to a house fire that injured one person and
Cooper said he tried to release as many
of the firefighters as possible Friday morning
to enable the volunteers with regular
jobs to return to work.
Robyn Blackburn said the fire was devastating.
Her day Friday was spent notifying
the eight brides with weddings at the
lodge in upcoming weeks.
The business bustles in winter months as
families gather for ski lessons and winter
activities. More recently the business has
become a summer destination for weddings
complete with food preparation and onsite
lodging in tents and cabins.
For Makayla Reed, who had the facility
booked for July 20, the news about
the lodge left her processing her options.
Thankful that she had eight days to work
through the changes, she was empathetic
for the bride who had the facility booked
for July 13 with only one-day notice. In
fact, the facility was already set up for her
“We’re talking to other venues; Robyn
has been amazing,” Reed said. In the end,
Reed will still have her wedding at White
Pine, just not in the lodge.
One of the draws to White Pine was the
all-inclusive venue. “We didn’t need to
decorate – it’s beautiful. Guests could stay
on site at lodging in the tent village; food
and alcohol were available,” Reed said.
“For more than a year we’ve been planning
Fire Continued from page 1
Taking the changes in stride, Reed used
social media to reach out to the many wedding
guests – most coming from other locations
in the state.
“We have a week to work out the kinks,”

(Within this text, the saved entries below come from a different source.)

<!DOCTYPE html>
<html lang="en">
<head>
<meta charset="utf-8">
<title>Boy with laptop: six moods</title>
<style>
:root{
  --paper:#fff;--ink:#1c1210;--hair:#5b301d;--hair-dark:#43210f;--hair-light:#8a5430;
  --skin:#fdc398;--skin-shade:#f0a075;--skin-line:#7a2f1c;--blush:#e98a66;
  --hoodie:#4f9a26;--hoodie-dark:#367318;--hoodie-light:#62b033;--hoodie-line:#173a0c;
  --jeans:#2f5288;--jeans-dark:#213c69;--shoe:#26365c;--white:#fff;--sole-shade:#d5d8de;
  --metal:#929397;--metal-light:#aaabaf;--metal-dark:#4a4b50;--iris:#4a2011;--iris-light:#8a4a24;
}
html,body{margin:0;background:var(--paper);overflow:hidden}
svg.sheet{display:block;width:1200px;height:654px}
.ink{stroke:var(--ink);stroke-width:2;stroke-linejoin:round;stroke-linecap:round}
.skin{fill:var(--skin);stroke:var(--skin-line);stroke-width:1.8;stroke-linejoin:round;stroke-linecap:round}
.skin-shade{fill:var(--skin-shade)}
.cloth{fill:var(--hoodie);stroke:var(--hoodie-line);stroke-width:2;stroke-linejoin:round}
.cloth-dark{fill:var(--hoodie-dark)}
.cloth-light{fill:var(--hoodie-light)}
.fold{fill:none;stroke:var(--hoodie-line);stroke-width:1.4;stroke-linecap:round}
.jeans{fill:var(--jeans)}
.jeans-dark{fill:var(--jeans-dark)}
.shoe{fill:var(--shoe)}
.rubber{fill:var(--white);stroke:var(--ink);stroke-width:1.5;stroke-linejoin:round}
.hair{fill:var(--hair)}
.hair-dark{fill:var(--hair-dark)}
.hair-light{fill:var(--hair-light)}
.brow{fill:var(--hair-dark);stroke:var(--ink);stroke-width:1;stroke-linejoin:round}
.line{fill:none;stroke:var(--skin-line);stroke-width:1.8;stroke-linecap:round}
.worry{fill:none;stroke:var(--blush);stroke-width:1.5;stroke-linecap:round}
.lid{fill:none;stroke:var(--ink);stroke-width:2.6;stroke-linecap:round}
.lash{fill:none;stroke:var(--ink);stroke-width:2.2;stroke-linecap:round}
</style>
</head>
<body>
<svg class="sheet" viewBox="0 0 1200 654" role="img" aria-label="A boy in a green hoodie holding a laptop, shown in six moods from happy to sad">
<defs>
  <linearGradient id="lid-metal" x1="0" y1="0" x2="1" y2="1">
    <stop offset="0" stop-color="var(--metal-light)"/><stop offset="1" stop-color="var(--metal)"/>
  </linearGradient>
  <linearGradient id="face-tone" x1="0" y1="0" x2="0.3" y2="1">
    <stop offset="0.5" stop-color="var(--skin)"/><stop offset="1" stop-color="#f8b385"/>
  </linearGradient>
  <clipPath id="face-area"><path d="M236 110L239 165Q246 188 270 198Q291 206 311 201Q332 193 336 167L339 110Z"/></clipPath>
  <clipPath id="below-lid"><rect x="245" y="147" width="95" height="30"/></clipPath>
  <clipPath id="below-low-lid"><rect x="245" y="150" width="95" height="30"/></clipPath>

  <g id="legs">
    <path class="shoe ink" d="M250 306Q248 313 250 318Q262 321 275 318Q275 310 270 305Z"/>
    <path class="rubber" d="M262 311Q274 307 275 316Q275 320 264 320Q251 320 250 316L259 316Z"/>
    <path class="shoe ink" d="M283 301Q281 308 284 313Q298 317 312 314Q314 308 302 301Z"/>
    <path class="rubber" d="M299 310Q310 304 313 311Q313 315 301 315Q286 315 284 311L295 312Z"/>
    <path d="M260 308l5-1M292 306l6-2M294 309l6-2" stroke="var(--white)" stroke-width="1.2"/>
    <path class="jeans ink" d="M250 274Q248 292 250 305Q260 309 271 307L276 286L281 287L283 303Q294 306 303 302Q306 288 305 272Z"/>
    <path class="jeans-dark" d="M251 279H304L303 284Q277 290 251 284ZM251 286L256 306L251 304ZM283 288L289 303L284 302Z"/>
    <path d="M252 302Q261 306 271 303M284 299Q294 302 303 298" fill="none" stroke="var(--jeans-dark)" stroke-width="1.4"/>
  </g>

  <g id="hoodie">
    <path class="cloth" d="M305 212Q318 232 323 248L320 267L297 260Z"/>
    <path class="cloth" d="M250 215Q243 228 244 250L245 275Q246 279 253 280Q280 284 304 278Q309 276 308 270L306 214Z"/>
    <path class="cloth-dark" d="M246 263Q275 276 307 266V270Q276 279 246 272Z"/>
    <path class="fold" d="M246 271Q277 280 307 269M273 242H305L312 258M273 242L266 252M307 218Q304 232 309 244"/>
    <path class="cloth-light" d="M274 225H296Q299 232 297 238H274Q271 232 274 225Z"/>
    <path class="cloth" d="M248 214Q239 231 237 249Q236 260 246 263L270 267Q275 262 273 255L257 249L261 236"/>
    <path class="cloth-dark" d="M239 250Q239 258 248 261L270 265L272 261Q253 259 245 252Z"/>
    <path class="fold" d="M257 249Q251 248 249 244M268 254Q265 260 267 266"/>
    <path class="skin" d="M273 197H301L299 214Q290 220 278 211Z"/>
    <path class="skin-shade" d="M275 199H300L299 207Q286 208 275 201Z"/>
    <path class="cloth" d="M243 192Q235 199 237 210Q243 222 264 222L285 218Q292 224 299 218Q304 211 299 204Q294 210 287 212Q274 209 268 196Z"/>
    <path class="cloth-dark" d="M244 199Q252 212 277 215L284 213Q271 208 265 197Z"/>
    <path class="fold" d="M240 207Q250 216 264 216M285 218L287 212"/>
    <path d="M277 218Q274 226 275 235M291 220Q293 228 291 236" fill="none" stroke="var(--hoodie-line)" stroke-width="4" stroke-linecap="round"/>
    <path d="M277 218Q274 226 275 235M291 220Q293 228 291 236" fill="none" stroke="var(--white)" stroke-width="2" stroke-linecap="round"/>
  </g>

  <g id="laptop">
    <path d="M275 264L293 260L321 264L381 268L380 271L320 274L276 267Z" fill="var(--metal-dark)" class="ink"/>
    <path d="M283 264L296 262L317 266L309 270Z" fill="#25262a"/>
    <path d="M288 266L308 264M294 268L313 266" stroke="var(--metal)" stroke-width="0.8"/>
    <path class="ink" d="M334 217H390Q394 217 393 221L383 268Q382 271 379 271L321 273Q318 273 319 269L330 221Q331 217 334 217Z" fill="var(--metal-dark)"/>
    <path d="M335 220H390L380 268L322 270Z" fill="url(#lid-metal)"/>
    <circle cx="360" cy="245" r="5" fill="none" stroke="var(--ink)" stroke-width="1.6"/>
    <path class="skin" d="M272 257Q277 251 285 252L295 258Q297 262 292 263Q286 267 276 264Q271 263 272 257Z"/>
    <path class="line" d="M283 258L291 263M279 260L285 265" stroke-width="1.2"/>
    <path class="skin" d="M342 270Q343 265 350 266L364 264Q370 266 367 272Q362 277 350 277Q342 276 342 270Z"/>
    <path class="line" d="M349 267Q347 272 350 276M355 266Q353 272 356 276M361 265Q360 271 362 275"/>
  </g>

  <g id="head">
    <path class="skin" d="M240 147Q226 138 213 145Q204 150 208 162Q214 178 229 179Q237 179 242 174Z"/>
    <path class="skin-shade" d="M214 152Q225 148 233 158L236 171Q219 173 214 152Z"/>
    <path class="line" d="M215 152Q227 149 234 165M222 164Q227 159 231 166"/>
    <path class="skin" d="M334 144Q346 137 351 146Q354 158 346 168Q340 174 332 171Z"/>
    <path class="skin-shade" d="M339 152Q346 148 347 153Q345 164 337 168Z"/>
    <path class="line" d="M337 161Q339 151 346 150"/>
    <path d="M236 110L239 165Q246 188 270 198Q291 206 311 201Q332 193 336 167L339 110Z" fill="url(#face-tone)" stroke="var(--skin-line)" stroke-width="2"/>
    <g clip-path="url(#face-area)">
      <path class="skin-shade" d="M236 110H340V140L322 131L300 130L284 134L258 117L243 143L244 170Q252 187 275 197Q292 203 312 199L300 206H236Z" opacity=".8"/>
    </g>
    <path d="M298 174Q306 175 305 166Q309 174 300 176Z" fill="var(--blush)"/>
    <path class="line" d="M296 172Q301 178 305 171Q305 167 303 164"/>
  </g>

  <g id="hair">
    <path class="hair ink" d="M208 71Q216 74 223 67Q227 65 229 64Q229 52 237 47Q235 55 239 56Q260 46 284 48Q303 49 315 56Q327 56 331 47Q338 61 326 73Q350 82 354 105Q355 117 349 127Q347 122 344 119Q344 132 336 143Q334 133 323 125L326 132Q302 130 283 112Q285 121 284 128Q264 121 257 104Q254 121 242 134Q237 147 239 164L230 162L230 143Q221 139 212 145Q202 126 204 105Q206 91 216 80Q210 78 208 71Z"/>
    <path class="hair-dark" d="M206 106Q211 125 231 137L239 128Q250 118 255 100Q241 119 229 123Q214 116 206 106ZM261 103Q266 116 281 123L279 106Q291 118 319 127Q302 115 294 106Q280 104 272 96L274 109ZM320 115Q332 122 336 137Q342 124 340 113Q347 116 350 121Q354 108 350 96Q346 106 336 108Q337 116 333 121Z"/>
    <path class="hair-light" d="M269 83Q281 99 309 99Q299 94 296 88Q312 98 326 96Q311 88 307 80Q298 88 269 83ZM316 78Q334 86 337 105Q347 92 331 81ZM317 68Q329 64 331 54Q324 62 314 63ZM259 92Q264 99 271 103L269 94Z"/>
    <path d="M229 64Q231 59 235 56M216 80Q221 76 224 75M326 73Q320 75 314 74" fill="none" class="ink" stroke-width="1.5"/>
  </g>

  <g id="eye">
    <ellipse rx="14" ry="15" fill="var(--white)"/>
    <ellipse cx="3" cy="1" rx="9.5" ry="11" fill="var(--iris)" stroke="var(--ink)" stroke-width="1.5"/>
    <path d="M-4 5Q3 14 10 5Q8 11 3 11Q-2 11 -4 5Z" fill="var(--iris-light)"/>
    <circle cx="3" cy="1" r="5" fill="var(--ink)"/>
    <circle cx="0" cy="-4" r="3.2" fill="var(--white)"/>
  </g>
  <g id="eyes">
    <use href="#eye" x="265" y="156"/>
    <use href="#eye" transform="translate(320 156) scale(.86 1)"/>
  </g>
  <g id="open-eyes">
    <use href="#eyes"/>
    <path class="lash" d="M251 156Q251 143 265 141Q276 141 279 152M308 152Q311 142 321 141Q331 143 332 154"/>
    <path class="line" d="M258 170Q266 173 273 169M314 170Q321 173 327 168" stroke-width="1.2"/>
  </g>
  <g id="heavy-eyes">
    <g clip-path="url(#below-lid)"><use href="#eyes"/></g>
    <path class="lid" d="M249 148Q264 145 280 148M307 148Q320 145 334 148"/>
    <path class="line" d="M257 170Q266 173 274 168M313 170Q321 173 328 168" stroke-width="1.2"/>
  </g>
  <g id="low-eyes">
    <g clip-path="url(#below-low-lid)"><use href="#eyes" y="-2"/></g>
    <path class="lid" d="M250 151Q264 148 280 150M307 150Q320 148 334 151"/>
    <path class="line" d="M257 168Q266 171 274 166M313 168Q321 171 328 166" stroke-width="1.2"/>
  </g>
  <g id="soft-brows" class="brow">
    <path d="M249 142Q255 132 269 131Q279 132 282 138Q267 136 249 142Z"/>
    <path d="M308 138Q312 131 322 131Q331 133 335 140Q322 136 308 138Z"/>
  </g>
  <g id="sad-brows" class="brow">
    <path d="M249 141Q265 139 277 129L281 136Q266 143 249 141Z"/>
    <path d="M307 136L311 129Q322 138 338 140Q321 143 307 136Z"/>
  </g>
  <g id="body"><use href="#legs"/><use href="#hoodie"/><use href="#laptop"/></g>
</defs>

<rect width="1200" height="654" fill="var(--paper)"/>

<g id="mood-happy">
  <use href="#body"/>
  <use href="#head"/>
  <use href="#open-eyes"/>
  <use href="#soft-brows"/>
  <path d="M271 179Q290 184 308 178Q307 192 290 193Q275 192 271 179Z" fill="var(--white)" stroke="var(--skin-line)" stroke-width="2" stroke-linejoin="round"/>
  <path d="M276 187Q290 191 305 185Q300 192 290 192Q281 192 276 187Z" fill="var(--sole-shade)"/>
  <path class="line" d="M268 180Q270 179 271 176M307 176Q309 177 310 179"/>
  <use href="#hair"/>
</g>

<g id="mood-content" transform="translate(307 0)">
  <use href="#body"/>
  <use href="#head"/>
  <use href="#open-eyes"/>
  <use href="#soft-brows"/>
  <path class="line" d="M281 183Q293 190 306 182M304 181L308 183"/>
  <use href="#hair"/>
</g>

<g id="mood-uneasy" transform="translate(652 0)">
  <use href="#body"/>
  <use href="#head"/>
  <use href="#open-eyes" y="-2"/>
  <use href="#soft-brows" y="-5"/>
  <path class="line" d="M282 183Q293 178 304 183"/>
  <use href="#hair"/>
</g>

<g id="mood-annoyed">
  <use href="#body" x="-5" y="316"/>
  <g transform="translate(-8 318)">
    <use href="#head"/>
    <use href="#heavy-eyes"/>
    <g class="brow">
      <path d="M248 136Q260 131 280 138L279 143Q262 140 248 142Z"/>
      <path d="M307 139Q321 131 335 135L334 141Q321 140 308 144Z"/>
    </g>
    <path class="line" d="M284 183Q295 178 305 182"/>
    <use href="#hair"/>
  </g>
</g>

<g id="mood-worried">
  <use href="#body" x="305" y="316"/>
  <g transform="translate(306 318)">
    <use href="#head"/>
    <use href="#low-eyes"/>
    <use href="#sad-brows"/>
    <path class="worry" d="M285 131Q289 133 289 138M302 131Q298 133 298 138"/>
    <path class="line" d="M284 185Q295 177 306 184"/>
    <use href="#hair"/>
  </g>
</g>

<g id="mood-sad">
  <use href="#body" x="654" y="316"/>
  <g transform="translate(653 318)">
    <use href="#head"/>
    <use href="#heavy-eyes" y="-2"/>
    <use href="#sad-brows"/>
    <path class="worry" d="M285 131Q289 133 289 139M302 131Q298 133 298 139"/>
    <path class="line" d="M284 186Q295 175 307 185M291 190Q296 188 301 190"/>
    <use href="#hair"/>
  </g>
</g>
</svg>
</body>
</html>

Reed said. “We’ll have stories to tell our
“At least one still wants to get married
here and we’re looking at rental canopies,”
Robyn Blackburn said. She has also been in
contact with several other venues.
The bride with a July 13 wedding was
married at a family home with the reception
at the Hampton Inn.
“The loss was devastating for those
brides who have planned for their special
day,” Robyn Blackburn said.
She said the most damage was near the
side where the kitchen was located. However,
the boiler room was located beneath
that area. No cause has been identified.
Alan Blackburn wrote in an email over
the weekend, “First 24 hours was the worst,
but today I think it’s the mosquitoes going
to torture us!”
“Having the pond next to the lodge
helped and the fire captain reckoned they
had pumped over 200,000 gallons of water
onto the fire,” he said.
“The lodge is a total loss and our insurers
will be getting with the State Fire Marshal
next week for demolition and excavation
to try and discover how and where the fire
started,” he wrote.
Meanwhile, the focus is how to move
“White Pine has too important of a place
in the community not to rebuild,” Robyn
Blackburn said. “Unfortunately nearly
every contractor in the area is busy building
from last year’s fire,” Robyn Blackburn
said, referring to the Roosevelt Fire in Hoback
Ranches that burned more than 65,000
acres and 55 homes.
A GoFundMe Page is set up to help
brides with added expenses and the Blackburns,
who are determined to rebuild.
“We will put up a temporary structure
and be open for the ski season,” Robyn
Blackburn said. “All of the posts on Facebook
are about the memories. We have a
duty as caregivers to rebuild.”
She thanked the many agencies that responded
to the fire. The U.S. Forest Service
has manned a blockade on the road to
White Pine from Skyline Drive since the
start of the fire.
“It’s turned into a tourist destination with
many lookee-loos,” Robyn Blackburn said.